When I had come to the decision to take my Shahada I took the four and half hour drive to talk to my parents in person. I wasn’t sure how they would take it but, I was very close to them so I wanted to let them know.
They were both together so I told them I had something to tell them, I informed them I had made the choice to convert to Islam. My Dad was open no worries, my Mom love her does not like change. A little back story when I was only two weeks old my parents had adopted me from an agency in Texas. Although I was an adult my mom suggested she wanted to return me and hadn’t signed up for this. My Dad made me feel comfortable and basically told me to ignore my mom’s comments.

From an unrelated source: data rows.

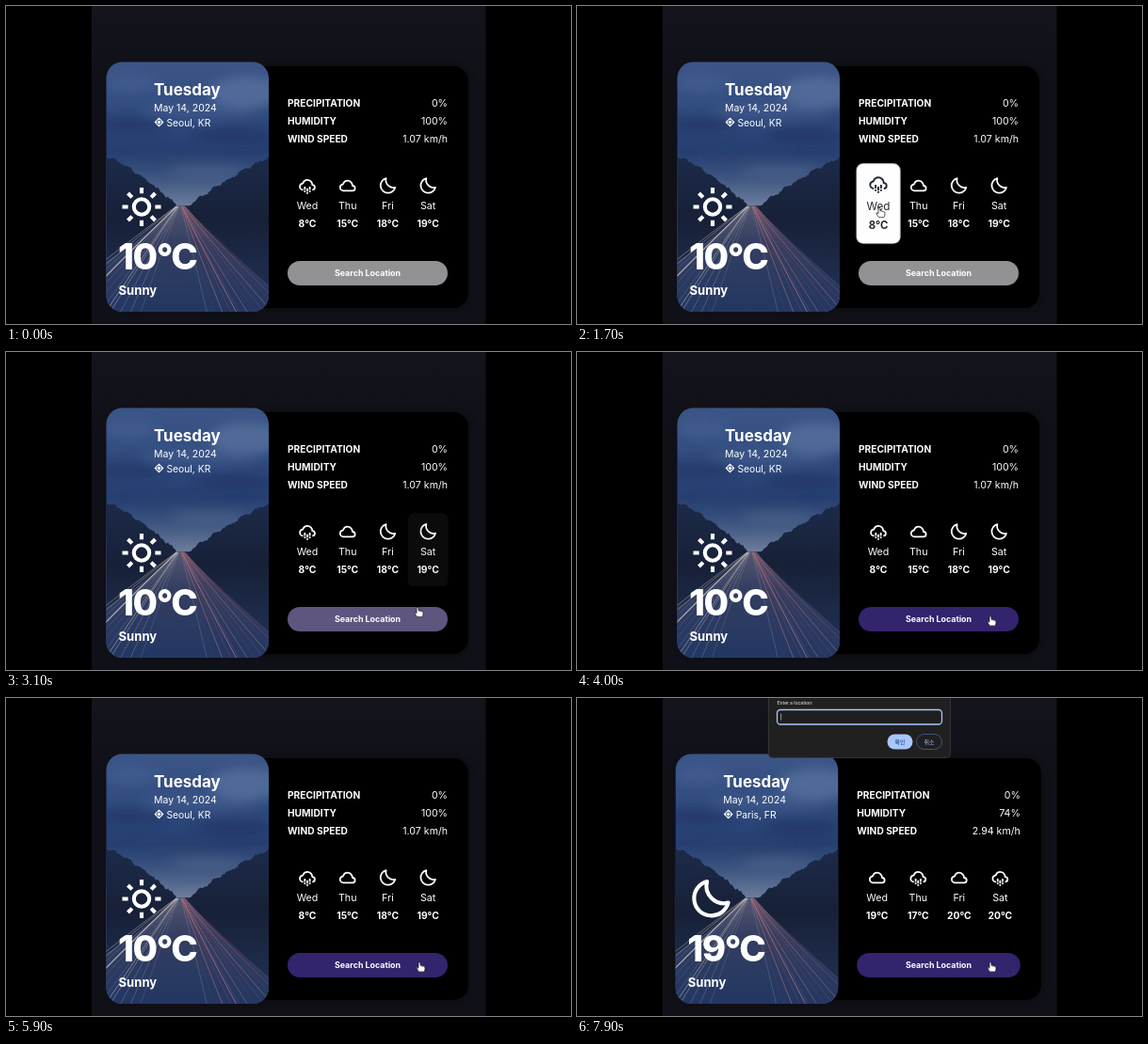
Write an HTML page that moves like this. It is 600 by 338 pixels and loops after 8000 ms.

```html
<!DOCTYPE html>
<html lang="en">
<head>
<meta charset="utf-8">
<title>Weather card</title>
<style>
html, body { margin: 0; width: 100%; height: 100%; overflow: hidden; background: #000; }
svg { display: block; width: 100vw; height: 100vh; font: 10.4px Inter, sans-serif; }
text { white-space: pre; }
.b { font-weight: 700; }
.mid { text-anchor: middle; }
.end { text-anchor: end; }
.icon { fill: none; stroke: currentColor; stroke-width: 2; stroke-linejoin: round; }
.dialog, .dialog text { font-family: Roboto, "Noto Sans CJK KR", "Noto Sans CJK", sans-serif; }

.before, .after, .dialog, .arrow, .hand { animation: 8s step-end infinite; }
.before { animation-name: before; }
.after { visibility: hidden; animation-name: after; }
.dialog { visibility: hidden; animation-name: dialog; }
.caret { animation: caret 8s step-end infinite; }
.key { visibility: hidden; animation: key 8s step-end var(--d) infinite; }
.before .card { transform-origin: 192.5px 192px; animation: grow 8s infinite; }
.before .item { animation: item 8s var(--d) infinite; }
.before .tile { animation: tile 8s var(--d) infinite; }
.tile { fill: #fff; opacity: 0; }
.before .button { animation: button 8s infinite; }
.button { fill: #34236d; }
.cursor { animation: move 8s linear infinite; }
.arrow { animation-name: arrow; }
.hand { animation-name: hand; }

@keyframes before { 0% { visibility: visible } 74.5%, 100% { visibility: hidden } }
@keyframes after { 0% { visibility: hidden } 74.5%, 100% { visibility: visible } }
@keyframes dialog {
  0% { visibility: hidden } 52.5% { visibility: visible }
  71% { visibility: hidden } 93.75%, 100% { visibility: visible }
}
@keyframes caret { 0% { opacity: 1 } 59.2% { opacity: 0 } 62.5%, 100% { opacity: 1 } }
@keyframes key { 0% { visibility: inherit } 10%, 100% { visibility: hidden } }
@keyframes grow { 0%, 2.5% { transform: none } 6.25%, 15.75% { transform: scale(1.078) } 19.5%, 100% { transform: none } }
@keyframes item {
  0% { transform: none; color: #fff }
  2.5%, 4.75% { transform: scale(1.1); color: #222831 }
  7.25%, 100% { transform: none; color: #fff }
}
@keyframes tile { 0% { opacity: 0 } 2.5%, 4.75% { opacity: 1 } 7.25%, 100% { opacity: 0 } }
@keyframes button { 0%, 37.6% { fill: #929295 } 41.3%, 100% { fill: #34236d } }
@keyframes arrow { 0% { visibility: hidden } 2% { visibility: visible } 18.5%, 100% { visibility: hidden } }
@keyframes hand { 0% { visibility: hidden } 18.5%, 100% { visibility: visible } }
@keyframes move {
  0%, 2% { transform: translate(226px, 160px) }
  8% { transform: translate(192px, 192px) }
  13.5% { transform: translate(204px, 205px) }
  16% { transform: translate(280px, 214px) }
  19% { transform: translate(317px, 214px) }
  21.25%, 22.5% { transform: translate(321px, 214px) }
  24% { transform: translate(345px, 217px) }
  28% { transform: translate(388px, 218px) }
  31.25% { transform: translate(438px, 217px) }
  35% { transform: translate(443px, 224px) }
  38.75% { transform: translate(437px, 271px) }
  44%, 100% { transform: translate(439px, 280.5px) }
}
</style>
</head>
<body>
<svg viewBox="0 0 600 338" fill="#fff" color="#fff">
  <defs>
    <linearGradient id="page" x2="0" y2="1"><stop stop-color="#14151c"/><stop offset=".25" stop-color="#101118"/><stop offset="1" stop-color="#101118"/></linearGradient>
    <linearGradient id="sky" x2="0" y2="1">
      <stop stop-color="#3c5587"/><stop offset=".16" stop-color="#344e81"/>
      <stop offset=".36" stop-color="#263f71"/><stop offset=".46" stop-color="#3c547f"/>
      <stop offset=".57" stop-color="#6b7c9b"/>
    </linearGradient>
    <linearGradient id="road" x2="0" y2="1"><stop stop-color="#545872"/><stop offset=".35" stop-color="#343e60"/><stop offset="1" stop-color="#223763"/></linearGradient>
    <linearGradient id="woods" x2="0" y2="1"><stop stop-color="#1c2b4a"/><stop offset=".4" stop-color="#172037"/><stop offset="1" stop-color="#22345a"/></linearGradient>
    <filter id="soft" x="-50%" y="-100%" width="200%" height="300%"><feGaussianBlur stdDeviation="6"/></filter>
    <filter id="shade" x="-20%" y="-20%" width="140%" height="140%"><feGaussianBlur stdDeviation="4"/></filter>
    <clipPath id="round"><rect x="106.5" y="59.5" width="172.5" height="265.5" rx="17"/></clipPath>
    <g id="photo" clip-path="url(#round)">
      <path fill="url(#sky)" d="M106 59h174v267H106z"/>
      <g filter="url(#soft)">
        <ellipse cx="256" cy="92" rx="40" ry="17" fill="#6480aa" opacity=".55"/>
        <ellipse cx="132" cy="82" rx="30" ry="9" fill="#4c669a" opacity=".45"/>
        <ellipse cx="205" cy="112" rx="60" ry="7" fill="#5470a0" opacity=".35"/>
        <ellipse cx="130" cy="126" rx="42" ry="9" fill="#1e3565" opacity=".6"/>
        <ellipse cx="242" cy="138" rx="42" ry="9" fill="#1d3565" opacity=".6"/>
        <ellipse cx="180" cy="160" rx="54" ry="5" fill="#2a4270" opacity=".55"/>
        <ellipse cx="215" cy="176" rx="40" ry="5" fill="#63779c" opacity=".45"/>
      </g>
      <path id="trees" fill="url(#woods)"/>
      <path fill="url(#road)" d="M181 212Q155 242 106 272V326H280V298Q215 243 190 212z"/>
      <g id="trails" fill="none"/>
    </g>
    <g id="sun" class="icon"><circle r="4"/><path id="rays"/></g>
    <path id="moon" class="icon" d="M-2-9A9 9 0 1 0 9 2A9 9 0 0 1-2-9z"/>
    <path id="cloud" class="icon" d="M-5 6A4 4 0 0 1-9 2C-9 .3-7.700-1.400-5.300-1.900C-4.600-4-2.500-6 0-6A6 6 0 0 1 6 0A3 3 0 0 1 6 6z"/>
    <path id="rain" class="icon" d="M-5 5A4 4 0 0 1-9 1C-9-.7-7.700-2.400-5.300-2.900C-4.600-5-2.500-7 0-7A6 6 0 0 1 6-1A3 3 0 0 1 6 5M-3 1v4m0 1v2M3 1v4m0 1v2M0 3v4m0 1v2"/>
  </defs>
  <path fill="#000" d="M0 0h600v338H0z"/>
  <path fill="url(#page)" d="M91 0h418.500v338H91z"/>
  <g id="scenes"></g>
  <g class="dialog">
    <rect x="203.500" y="-9" width="193" height="72.500" rx="4" fill="#202020" stroke="#3b3b3d" stroke-width=".8"/>
    <text x="212.500" y="7" font-size="5.300" fill="#e3e3e3">Enter a location:</text>
    <rect x="212.500" y="12.500" width="175" height="15.500" rx="3.500" fill="#1f1f1f" stroke="#a8c7fa" stroke-width="1.300"/>
    <g id="typed" font-size="5.800" fill="#e3e3e3"></g>
    <rect x="329.500" y="38.500" width="27" height="16" rx="8" fill="#a8c7fa"/>
    <text class="mid" x="343" y="48.800" font-size="6" fill="#062e6f">확인</text>
    <rect x="360.500" y="38.500" width="27" height="16" rx="8" fill="none" stroke="#47618c" stroke-width=".8"/>
    <text class="mid" x="374" y="48.800" font-size="6" fill="#a8c7fa">취소</text>
  </g>
  <g class="cursor" stroke="#111" stroke-width=".7" stroke-linejoin="round">
    <path class="arrow" d="M0 0V10L2.300 8L3.800 11.300L5.400 10.600L4 7.400H7z"/>
    <path class="hand" d="M-1 .9Q0-.5 1 .9V4Q2.200 3.200 3 4.400Q4.200 3.800 4.800 4.900Q6 4.600 6 6V8Q5.700 9.300 5 10.600H-.6Q-1.600 8.800-3 7Q-3.400 5.600-2 5.800L-1 6.700z"/>
  </g>
</svg>
<script>
const byId = id => document.getElementById(id);
const noise = n => { const s = Math.sin(n * 127.1) * 43758.5; return s - Math.floor(s); };

function drawPhoto() {
  let ridge = 'M106 326';
  for (let x = 106; x <= 280; x += 1.5) {
    const slope = x < 186
      ? 160 + 52 * ((x - 106) / 76) ** 1.3
      : 162 + 50 * (Math.max(0, 279 - x) / 85) ** 1.2;
    const bumps = Math.sin(x * .42) + (noise(x) - .5) * 2.5;
    ridge += `L${x} ${(Math.min(slope, 212) + bumps).toFixed(1)}`;
  }
  byId('trees').setAttribute('d', ridge + 'V326z');

  const trail = (x, bend, color, width, opacity) =>
    `<path d="M${185 + (x - 185) * .03} 213Q${185 + (x - 185) * bend} 250 ${x} 328" stroke="${color}" stroke-width="${width}" opacity="${opacity}"/>`;
  let lines = '';
  for (let i = 0; i < 11; i++) {
    const k = noise(i + 3);
    lines += trail(32 + i * 11, .36, ['#c9c0bc', '#8f8c98', '#7b88aa'][i % 3], .5 + k * .6, .2 + k * .35);
  }
  for (let i = 0; i < 11; i++) {
    const k = noise(i + 40);
    lines += trail(222 + i * 9, .32, ['#a8485c', '#b87078', '#7d3b58'][i % 3], .5 + k * .6, .25 + k * .4);
  }
  lines += trail(66, .36, '#dfd5ca', 1.2, .65) + trail(104, .36, '#d8cdc4', 1, .5);
  lines += trail(246, .32, '#c98a90', 1, .6) + trail(214, .36, '#7e8cad', .8, .45);
  byId('trails').innerHTML = lines;
}

function drawRays() {
  let d = '';
  for (let i = 0; i < 8; i++) {
    const c = Math.cos(i * Math.PI / 4), s = Math.sin(i * Math.PI / 4);
    d += `M${7 * c} ${7 * s}L${10 * c} ${10 * s}`;
  }
  byId('rays').setAttribute('d', d);
}

const days = ['Wed', 'Thu', 'Fri', 'Sat'];
const hoverAt = [1510, 1870, 2200, 2575];

function item([icon, temp], i, grow) {
  const x = 320 + i * 42.7 + grow * (i / 1.5 - 1) * .7;
  return `<g transform="translate(${x} 210)"><g class="item" style="--d:${hoverAt[i]}ms" fill="currentColor">
    <rect class="tile" x="-21.3" y="-38.7" width="42.6" height="77.4" rx="6.5"/>
    <use href="#${icon}" transform="translate(0 -19) scale(.88)"/>
    <text class="mid" y="6" font-size="10.7">${days[i]}</text>
    <text class="mid b" y="25" font-size="10.3">${temp}°C</text></g></g>`;
}

function scene({ name, grow, icon, temp, place, facts, week }) {
  const left = 299 - grow, right = 469 + grow;
  const labels = ['PRECIPITATION', 'HUMIDITY', 'WIND SPEED'];
  const rows = labels.map((label, i) =>
    `<text class="b" x="${left}" y="${107 + i * 19}" font-size="10.2">${label}</text>
     <text class="end" x="${right}" y="${107 + i * 19}" font-size="10.6">${facts[i]}</text>`).join('');
  const panel = `x="${110 - grow}" y="64" width="${381 + grow * 2}" height="257" rx="16" fill="#000"`;
  return `<g class="${name}">
    <rect ${panel} opacity=".45" filter="url(#shade)"/><rect ${panel}/>
    ${rows}${week.map((day, i) => item(day, i, grow)).join('')}
    <rect class="button" x="${left}" y="271" width="${right - left}" height="26" rx="13"/>
    <text class="mid b" x="384" y="287" font-size="8.9">Search Location</text>
    <g transform="translate(${-grow} 0)"><g class="card">
      <use href="#photo"/>
      <text class="b" x="157" y="94.500" font-size="17">Tuesday</text>
      <text x="157" y="112.300" font-size="10.5">May 14, 2024</text>
      <path d="M162.500 118.500l5 5-5 5-5-5z"/>
      <circle cx="162.500" cy="123.500" r="2.200" fill="none" stroke="#2c4679"/>
      <text x="170.500" y="128" font-size="10.3">${place}</text>
      <use href="#${icon}" transform="translate(144 213.500) scale(2.05)"/>
      <text x="119" y="279.500" font-size="38.500" font-weight="800" letter-spacing="-1.5">${temp}°C</text>
      <text class="b" x="119.500" y="307" font-size="13.1">Sunny</text>
    </g></g></g>`;
}

drawPhoto();
drawRays();
byId('scenes').innerHTML = scene({
  name: 'before', grow: 0, icon: 'sun', temp: 10, place: 'Seoul, KR',
  facts: ['0%', '100%', '1.07 km/h'],
  week: [['rain', 8], ['cloud', 15], ['moon', 18], ['moon', 19]]
}) + scene({
  name: 'after', grow: 1.8, icon: 'moon', temp: 19, place: 'Paris, FR',
  facts: ['0%', '74%', '2.94 km/h'],
  week: [['cloud', 19], ['rain', 17], ['cloud', 20], ['rain', 20]]
});

// Each typed prefix covers the one before it; the empty field keeps a bare caret.
const word = 'paris', firstKey = 5000, gap = 110;
let typed = '<path class="caret" d="M216.500 16.500h.6v7h-.6z"/>';
for (let i = 1; i <= word.length; i++) {
  typed += `<g class="key" style="--d:${firstKey + (i - 1) * gap}ms">
    <path fill="#1f1f1f" d="M215 15h40v10h-40z"/>
    <text x="216.500" y="22.300">${word.slice(0, i)}|</text></g>`;
}
byId('typed').innerHTML = typed;
</script>
</body>
</html>
```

After we had gone out to breakfast my Mom had decided that my choice was fine but, that we would pretend that I hadn’t made it so we shouldn’t talk about it. We traveled away to together with my brother and my Mom asked me not to tell anyone. When pork or any other food I could not eat was served I was to tell them I was allergic.
The year after on my return trip from Morocco when I arrived wearing hijab, my mom refused to go anywhere with me. She was really afraid of what others would think and I could not longer hide my decision to become Muslim.
As time has gone on we’ve had other disagreements but are relationship is returning to a strong comfort level again. I’ve gone through times where I do not want to celebrate Christian holidays. I try to remain away as much as possible but, in order to keep harmony with my family I exchange gifts and spend time with them. Last year my mom even approached a muslim sister asking where she got her scarf. She found out it was an Egypt and joked about not being able to get it on time for the holiday. Mom did purchase other scarves and gave them to me as a gift; time does heal some wounds.
Dr. Faheem Younus in his article “Why (And How) Should Muslim Americans ‘celebrate’ Christmas? discusses the dilemma during this part of the year.